> Prompt
The job is to find each line in the entries holding the string "class" and copy that line.

*** Opening of Records ***

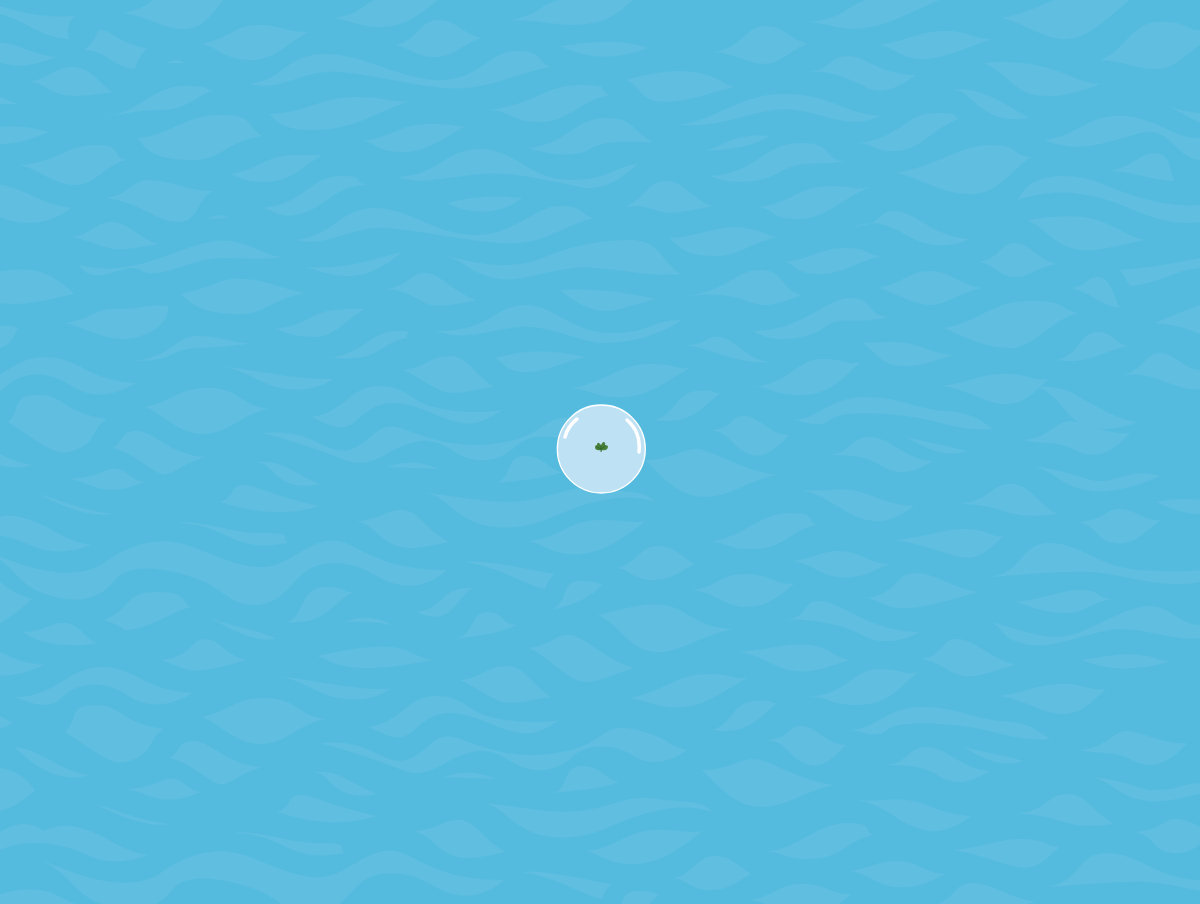
<!DOCTYPE html>
<html lang="en">
<head>
<meta charset="utf-8">
<title>Bubble on water</title>
<style>
:root{--water:#54bbde;--ripple:#60bee1;--bubble:#bee1f4;--shine:#fff;--leaf:#47803a;--leaf-dark:#2f602c}
html,body{margin:0;height:100%;overflow:hidden;background:var(--water)}
.scene{display:block;width:1200px;height:904px;background:var(--water)}
.ripples{fill:var(--ripple)}
.bubble-skin{fill:var(--bubble);stroke:var(--shine);stroke-width:1.3}
.bubble-shine{fill:none;stroke:var(--shine);stroke-width:3.5;stroke-linecap:round}
.leaf{fill:var(--leaf)}
.leaf-vein{fill:none;stroke:var(--leaf-dark);stroke-width:.8}
</style>
</head>
<body>
<svg class="scene" viewBox="0 0 1200 904" role="img" aria-label="A bubble holding a small green leaf on rippling blue water">
<defs>
<g id="ripple-band">
<path d="M-42 387C0 387 10 357 45 357S85 380 136 383C110 398 90 398 70 385S30 372 15 380S0 405-42 387ZM145 407C175 400 180 387 210 388S240 405 268 409C240 415 230 433 205 434S165 415 145 407ZM225 367C260 370 290 380 333 379C310 395 280 390 265 383S235 368 225 367ZM403 370C425 368 430 356 449 356S475 375 494 387C470 390 455 397 440 390S420 378 403 370ZM573 388C610 380 620 364 650 364S670 369 690 368C660 385 650 395 625 397S590 390 573 388ZM750 387C790 385 795 360 820 359S845 366 861 362C840 380 830 395 800 395S770 385 750 387ZM942 386C970 382 980 374 1005 374S1030 381 1049 379C1030 395 1025 404 1005 404S965 388 942 386Z"/>
<path d="M312 417C345 412 350 386 378 386S410 400 430 406S480 414 502 410C480 425 470 426 450 420S400 395 375 407S355 440 312 417ZM8 422C22 410 10 395 38 395S60 412 107 419C90 430 98 440 78 449S50 450 8 422ZM113 448C125 440 120 431 137 431S170 455 205 457C180 465 180 470 168 474S140 455 113 448ZM263 433C300 430 310 440 330 448S360 445 375 433S400 428 420 435S470 450 510 441S545 411 580 420S610 436 630 440C610 455 590 455 575 445S530 432 515 447S475 465 455 452S425 438 405 445S370 470 345 460S290 440 263 433ZM655 420C675 415 675 393 697 391S710 393 720 393C700 410 690 425 655 420ZM711 430C735 428 730 415 745 416S770 435 789 435C770 455 760 460 745 452S730 433 711 430ZM795 420C820 418 830 397 865 397S920 410 945 411S980 420 993 429C960 432 940 420 905 416S840 412 830 420S810 423 795 420ZM906 437C930 443 945 445 966 451C945 458 930 450 906 437ZM1023 440C1050 438 1055 421 1070 421S1105 435 1130 433C1110 455 1095 460 1075 450S1045 445 1023 440Z"/>
<path d="M-42 437C-15 440 0 460 32 465C15 470-10 470-42 437ZM257 462C285 460 295 475 320 484C300 488 290 485 280 478S270 465 257 462ZM387 467C405 460 425 462 438 469C420 468 405 468 387 467ZM497 483C512 478 505 456 525 456S545 468 562 472C540 480 520 480 497 483ZM68 479C100 478 105 467 117 469S130 480 144 482C125 490 110 492 95 487S80 480 68 479ZM220 502C235 498 230 485 243 485S280 498 320 506C290 515 260 515 220 502ZM38 494C60 500 80 510 112 514C90 518 60 505 38 494ZM427 493C470 498 500 505 530 500S570 485 600 489S645 490 655 502C620 490 580 505 550 518S490 530 470 520S445 497 427 493ZM645 460C670 460 680 450 695 449S740 470 776 475C745 482 730 497 705 497S665 480 645 460ZM828 455C850 455 850 437 870 437S905 460 933 461C910 475 895 475 880 465S845 455 828 455ZM802 490C825 492 830 488 850 490S885 505 914 506C895 520 880 525 860 518S830 497 802 490ZM960 503C990 502 990 484 1010 484S1035 502 1057 514C1030 518 1015 515 1000 510S975 505 960 503ZM1036 467C1080 472 1090 485 1110 480S1140 470 1160 476C1140 485 1110 495 1085 490S1060 475 1036 467Z"/>
<path d="M-57 532C-30 535-10 510 20 517S60 540 91 545C65 555 45 552 30 545S-20 525-57 540ZM178 522C210 522 230 533 263 533S280 538 288 543C260 548 245 545 225 535S195 525 178 522ZM357 521C380 520 385 510 402 510S425 530 449 542C425 547 405 552 390 543S375 527 357 521ZM529 541C560 538 570 520 600 520S630 524 646 521C620 540 605 552 580 554S545 545 529 541ZM707 542C740 540 760 513 790 513S805 522 817 525C790 530 785 548 755 549S725 540 707 542ZM793 561C815 558 820 551 840 551S870 564 889 564C865 575 860 578 840 577S815 565 793 561ZM896 540C930 537 940 529 965 529S990 538 1003 536C985 555 975 560 960 557S925 545 896 540ZM1079 522C1105 520 1105 509 1120 509S1145 522 1161 520C1140 535 1135 545 1115 543S1100 528 1079 522Z"/>
<path d="M-15 550C40 575 80 580 105 562S160 535 190 546S250 573 275 565S320 530 350 545S400 570 447 570C425 590 400 590 375 575S320 560 305 572S280 605 255 605S225 590 200 580S130 560 115 580S75 605 45 594S20 570-15 550ZM465 562C490 560 520 568 554 574Q548 580 545 589C525 585 500 567 465 562ZM617 568C635 565 640 546 657 546S680 555 694 564C675 575 670 580 652 580S630 570 617 568ZM552 610C570 600 560 581 580 581S595 584 602 584C590 600 570 605 552 610ZM692 590C715 588 720 574 745 574S775 585 794 584C775 600 765 607 745 607S715 592 692 590ZM868 598C900 592 895 573 915 573S950 587 978 592C950 600 925 608 905 608S885 603 868 598ZM992 577C1025 570 1020 543 1050 543S1100 568 1140 570S1180 572 1200 570V582C1160 590 1120 573 1090 572S1020 575 992 577Z"/>
</g>
</defs>

<g class="ripples">
<g id="ripples-top">
<path d="M0 6C20 12 40 18 75 16Q65 25 69 39C40 38 25 20 0 14ZM122 13C150 10 150-5 170-5H228C210 15 205 28 185 29S145 15 122 13ZM333 18C365 15 365-2 385-2H440C415 20 400 27 380 27S350 20 333 18ZM498 21C540 20 540 0 570-2H634C620 15 600 25 575 25S530 18 498 21ZM811 22C850 18 850-2 880-2H944C910 12 890 25 865 28S830 24 811 22ZM1002 18C1040 10 1050-2 1065-2H1132C1105 20 1090 37 1068 39S1025 23 1002 18Z"/>
<path d="M-5 44C10 38 30 55 56 57C35 65 15 70-5 60ZM84 50C98 40 95 30 102 30S125 46 147 48Q138 57 135 69C115 68 105 50 84 50ZM202 44C230 38 235 25 258 25S285 32 308 32C285 45 275 60 250 60S220 48 202 44ZM396 45C418 40 420 20 438 20S460 32 481 38C460 45 455 57 435 57S410 48 396 45ZM560 46C590 42 620 38 648 48C620 58 595 62 560 46ZM715 52C745 46 745 26 765 26S790 40 808 44C790 50 780 64 765 64S735 54 715 52ZM880 45C910 40 920 31 945 31S975 40 992 39C960 50 940 60 920 59S895 48 880 45ZM1100 60C1125 52 1130 22 1160 22S1185 30 1200 30V45C1185 55 1175 69 1155 69S1120 60 1100 60ZM167 63Q177 57 184 63Z"/>
<path d="M29 82C50 78 55 67 73 67S100 85 113 92C90 95 75 98 60 94S45 83 29 82ZM249 84C285 80 285 54 325 54S400 80 440 80S490 50 518 51S535 62 551 67C520 72 500 85 465 88S380 75 340 72S285 92 249 84ZM626 80C655 72 680 68 703 74S720 84 735 87C710 92 690 102 665 102S640 85 626 80ZM809 72C830 70 830 56 848 56S880 75 916 75C895 90 880 95 865 87S830 70 809 72ZM984 63C1020 60 1040 65 1060 72S1080 82 1100 84C1070 95 1055 98 1035 95S1005 72 984 63ZM955 89C985 88 1005 105 1029 118C1005 122 990 115 980 107S970 95 955 89ZM97 118C140 115 150 86 185 86S200 91 213 90C190 100 185 110 160 110S120 115 97 118ZM270 114C310 112 320 97 355 97S390 103 409 101C370 115 355 130 310 130Q280 130 270 114ZM488 110C535 105 545 85 580 85S595 90 610 95C580 100 570 122 540 122S510 110 488 110ZM0 97Q8 100 17 104L0 104Z"/>
<path d="M680 125C720 118 740 94 785 94S840 112 880 116C850 130 830 115 795 110S730 128 680 125ZM138 138C170 135 185 115 220 115S245 125 262 136C230 140 220 160 195 160S150 158 138 138ZM363 141C390 138 400 124 430 124S450 127 466 126C440 140 425 153 400 152S378 143 363 141ZM529 148C565 145 575 118 605 118S630 130 653 142C625 142 605 140 590 149S550 155 529 148ZM856 143C900 140 905 113 935 113S950 117 960 118C930 130 920 151 895 151S875 143 856 143ZM1045 140C1080 135 1085 116 1120 116S1175 140 1200 138V160C1175 158 1170 125 1140 133S1080 155 1045 140ZM706 151C725 145 735 133 770 136C750 148 730 149 706 151ZM0 127Q25 125 48 132Q20 145 0 144ZM1170 107Q1185 112 1200 113V123Q1185 115 1170 107Z"/>
<path d="M20 165C60 162 65 145 95 145S110 156 126 160C105 165 95 185 75 185S40 170 20 165ZM229 174C260 170 265 155 295 155H322C300 168 290 182 265 182S240 176 229 174ZM398 177C440 175 445 149 480 149S530 180 570 180S610 168 638 164C620 180 605 188 590 188S520 170 480 174S420 185 398 177ZM711 176C755 173 765 143 800 143S820 157 844 162C820 165 800 160 780 172S730 185 711 176ZM896 173C940 165 960 145 990 145S1010 155 1031 157C1010 170 1000 194 970 194S920 177 896 173ZM1111 171C1135 165 1140 153 1155 153S1170 170 1174 181C1150 180 1135 172 1111 171Z"/>
<path d="M-5 184C25 187 35 202 71 208C50 225 20 228-5 215ZM106 198C130 195 130 180 150 180S190 192 213 191C195 200 200 222 178 222S140 202 106 198ZM260 208C305 205 310 176 340 176S350 181 367 185C335 185 325 208 300 214S275 208 260 208ZM448 203C470 197 490 195 522 198C505 212 475 218 448 203ZM615 209C645 205 645 181 665 181S690 198 712 206C685 212 670 215 655 210S630 205 615 209ZM760 207C790 203 800 186 830 186S850 191 870 187C840 200 825 219 798 219S775 210 760 207ZM1018 200C1030 170 1075 173 1100 183S1160 208 1200 205V222C1160 228 1130 205 1100 198S1050 190 1018 200ZM208 219Q218 212 229 218Z"/>
<path d="M74 237C95 232 95 222 112 222S140 240 159 244C135 248 120 252 105 247S85 240 74 237ZM296 240C335 235 340 208 375 208S435 235 475 235S535 206 560 206S580 215 594 218C565 225 550 240 520 243S420 230 385 228S330 248 296 240ZM670 238C705 235 720 224 745 228S765 236 777 237C745 245 740 256 715 256S680 250 670 238ZM855 226C885 225 875 211 895 211S935 238 970 239C945 250 925 245 910 237S880 218 855 226ZM1027 220C1060 215 1085 214 1105 223S1130 237 1145 240C1115 246 1095 253 1075 249S1045 228 1027 220Z"/>
<path d="M79 265C110 272 130 268 160 258S215 235 240 243S265 255 282 257C250 262 230 255 205 260S155 280 140 270S95 290 79 265ZM304 267C345 270 370 260 402 252C380 270 365 277 345 276S320 270 304 267ZM448 256C490 268 520 268 545 257S600 240 630 240S660 260 680 274C640 278 610 265 575 268S515 285 490 277S470 265 448 256ZM785 262C815 258 820 248 845 248S865 255 881 256C855 262 845 274 820 274S798 265 785 262ZM980 262C1000 258 1000 243 1015 243S1035 258 1056 264C1035 268 1030 277 1015 277S995 265 980 262ZM1120 270C1150 268 1180 262 1200 258V268C1175 270 1165 282 1130 286Z"/>
<path d="M-5 272C25 268 45 265 74 294C45 300 20 308-5 302ZM181 294C220 285 220 277 245 279S285 290 305 293C270 300 265 314 240 314S195 310 181 294ZM387 289C410 285 410 273 425 273S450 290 476 300C455 305 435 308 425 303S405 290 387 289ZM560 290C595 288 625 292 656 299C630 305 620 311 605 311S575 302 560 290ZM688 296C730 290 735 270 760 270S780 290 802 295C775 305 765 308 750 302S715 292 688 296ZM879 288C905 282 910 271 930 271S960 285 981 288C955 295 945 305 930 305S895 293 879 288ZM1071 288C1090 285 1085 277 1098 277S1115 300 1120 308C1100 305 1090 292 1071 288Z"/>
<path d="M66 323C95 318 95 308 115 309S150 304 168 306C170 325 145 338 125 339S85 328 66 323ZM274 329C310 325 310 312 335 310S350 309 365 309C345 320 335 337 315 337S290 333 274 329ZM436 331C490 332 495 305 525 305S570 332 610 333S650 320 682 320C660 335 630 343 605 343S550 325 520 327S470 342 436 331ZM753 331C805 330 825 298 850 298S865 315 888 317C860 325 840 315 825 327S775 345 753 331ZM944 328C985 320 990 301 1030 301S1055 308 1078 313C1050 320 1035 348 1010 348S965 337 944 328ZM1155 323Q1185 310 1200 305V334Q1180 325 1155 323ZM0 326Q12 325 18 328C12 340 10 345 0 348Z"/>
<path d="M136 361C175 355 175 335 200 336S230 343 251 343C215 350 190 345 175 353S150 360 136 361ZM329 358C365 353 370 332 395 331S400 336 409 338C385 340 380 357 355 358S340 357 329 358ZM495 358C525 350 550 349 585 357C555 365 545 372 525 372S505 363 495 358ZM687 345C710 344 705 335 720 337S745 358 768 362C740 365 715 350 687 345ZM862 343C890 342 900 341 915 345S935 354 953 355C930 362 920 367 900 366S875 350 862 343ZM1057 360C1080 355 1080 332 1097 332S1115 344 1128 346C1105 350 1090 365 1057 360ZM1122 375C1145 370 1145 353 1160 353S1185 370 1200 370V389C1175 392 1155 370 1122 375ZM1037 387C1065 385 1075 395 1090 403S1120 420 1137 422C1115 432 1095 430 1080 423S1060 395 1037 387Z"/>
</g>

<use href="#ripple-band"/>
<use href="#ripple-band" x="57" y="310"/>

<g id="ripples-middle">
<path d="M0 582Q15 595 32 599Q15 615 0 623ZM104 620C130 610 125 592 155 592S180 598 190 607C165 615 150 629 125 630Q115 623 104 620ZM23 632C50 630 50 622 65 623S85 640 98 643C70 648 40 645 23 632ZM208 617C235 628 260 630 276 639C250 642 230 628 208 617ZM288 622C305 615 300 587 325 587S340 593 353 592C330 605 325 625 288 622ZM345 622C360 615 380 617 392 625Q370 621 345 622ZM417 612C445 608 440 587 472 588C455 600 450 628 417 612ZM455 639C475 635 470 611 488 612S500 624 517 625C495 635 480 635 455 639ZM598 615C640 605 660 598 685 613S715 627 732 629C690 640 680 653 655 652S620 625 598 615Z"/>
<path d="M785 620C810 618 800 601 820 601S870 632 920 632C895 645 875 643 860 634S810 618 785 620ZM1015 602C1050 598 1060 590 1080 590S1095 597 1111 599C1085 605 1085 613 1065 613S1030 606 1015 602ZM992 622C1035 635 1055 642 1080 632S1130 606 1150 606S1180 625 1200 625V638C1170 642 1140 625 1110 630S1050 650 1025 644S1005 630 992 622ZM0 652Q20 663 44 665Q25 675 0 676ZM162 660C195 655 190 639 205 639S225 655 246 660C220 668 200 672 190 670S175 665 162 660ZM317 656C355 648 370 646 390 647S415 658 434 660C395 667 370 670 350 667S330 660 317 656ZM529 648C555 643 555 634 570 635S605 660 634 668C610 675 595 685 580 681S545 655 529 648Z"/>
<path d="M740 652C775 648 790 643 810 645S835 658 849 660C825 668 815 673 795 671S765 656 740 652ZM922 659C945 655 940 639 957 639S990 658 1015 665C990 672 975 679 960 675S940 662 922 659ZM1082 660C1110 656 1120 653 1140 655S1155 661 1170 661C1145 670 1110 672 1082 660ZM1156 502Q1180 497 1200 500V514Q1180 514 1156 502ZM0 716Q7 719 12 723Q6 728 0 728ZM0 768Q20 770 35 790Q15 808 0 811ZM0 832C20 820 35 820 57 842Q20 840 0 849ZM-5 896Q25 885 50 892L75 904H-5ZM1150 790Q1175 790 1200 785V794Q1175 798 1150 790Z"/>
</g>
</g>

<g id="bubble">
<circle class="bubble-skin" cx="601.3" cy="449" r="44"/>
<path class="bubble-shine" d="M565 437Q568 426 577 419M627 420Q641 432 639 452"/>
<path class="leaf" d="M601 450Q595 451 595 447Q595 445 597 445Q597 442 599 443L601 445L603 442Q606 442 605 445Q608 445 608 447Q607 451 602 450L601 452Z"/>
<path class="leaf-vein" d="M601 452V446M601 449L597 447M601 449L605 446"/>
</g>
</svg>
</body>
</html>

*** Close of Records ***

> Solved exercise
<svg class="scene" viewBox="0 0 1200 904" role="img" aria-label="A bubble holding a small green leaf on rippling blue water">
<g class="ripples">
<circle class="bubble-skin" cx="601.3" cy="449" r="44"/>
<path class="bubble-shine" d="M565 437Q568 426 577 419M627 420Q641 432 639 452"/>
<path class="leaf" d="M601 450Q595 451 595 447Q595 445 597 445Q597 442 599 443L601 445L603 442Q606 442 605 445Q608 445 608 447Q607 451 602 450L601 452Z"/>
<path class="leaf-vein" d="M601 452V446M601 449L597 447M601 449L605 446"/>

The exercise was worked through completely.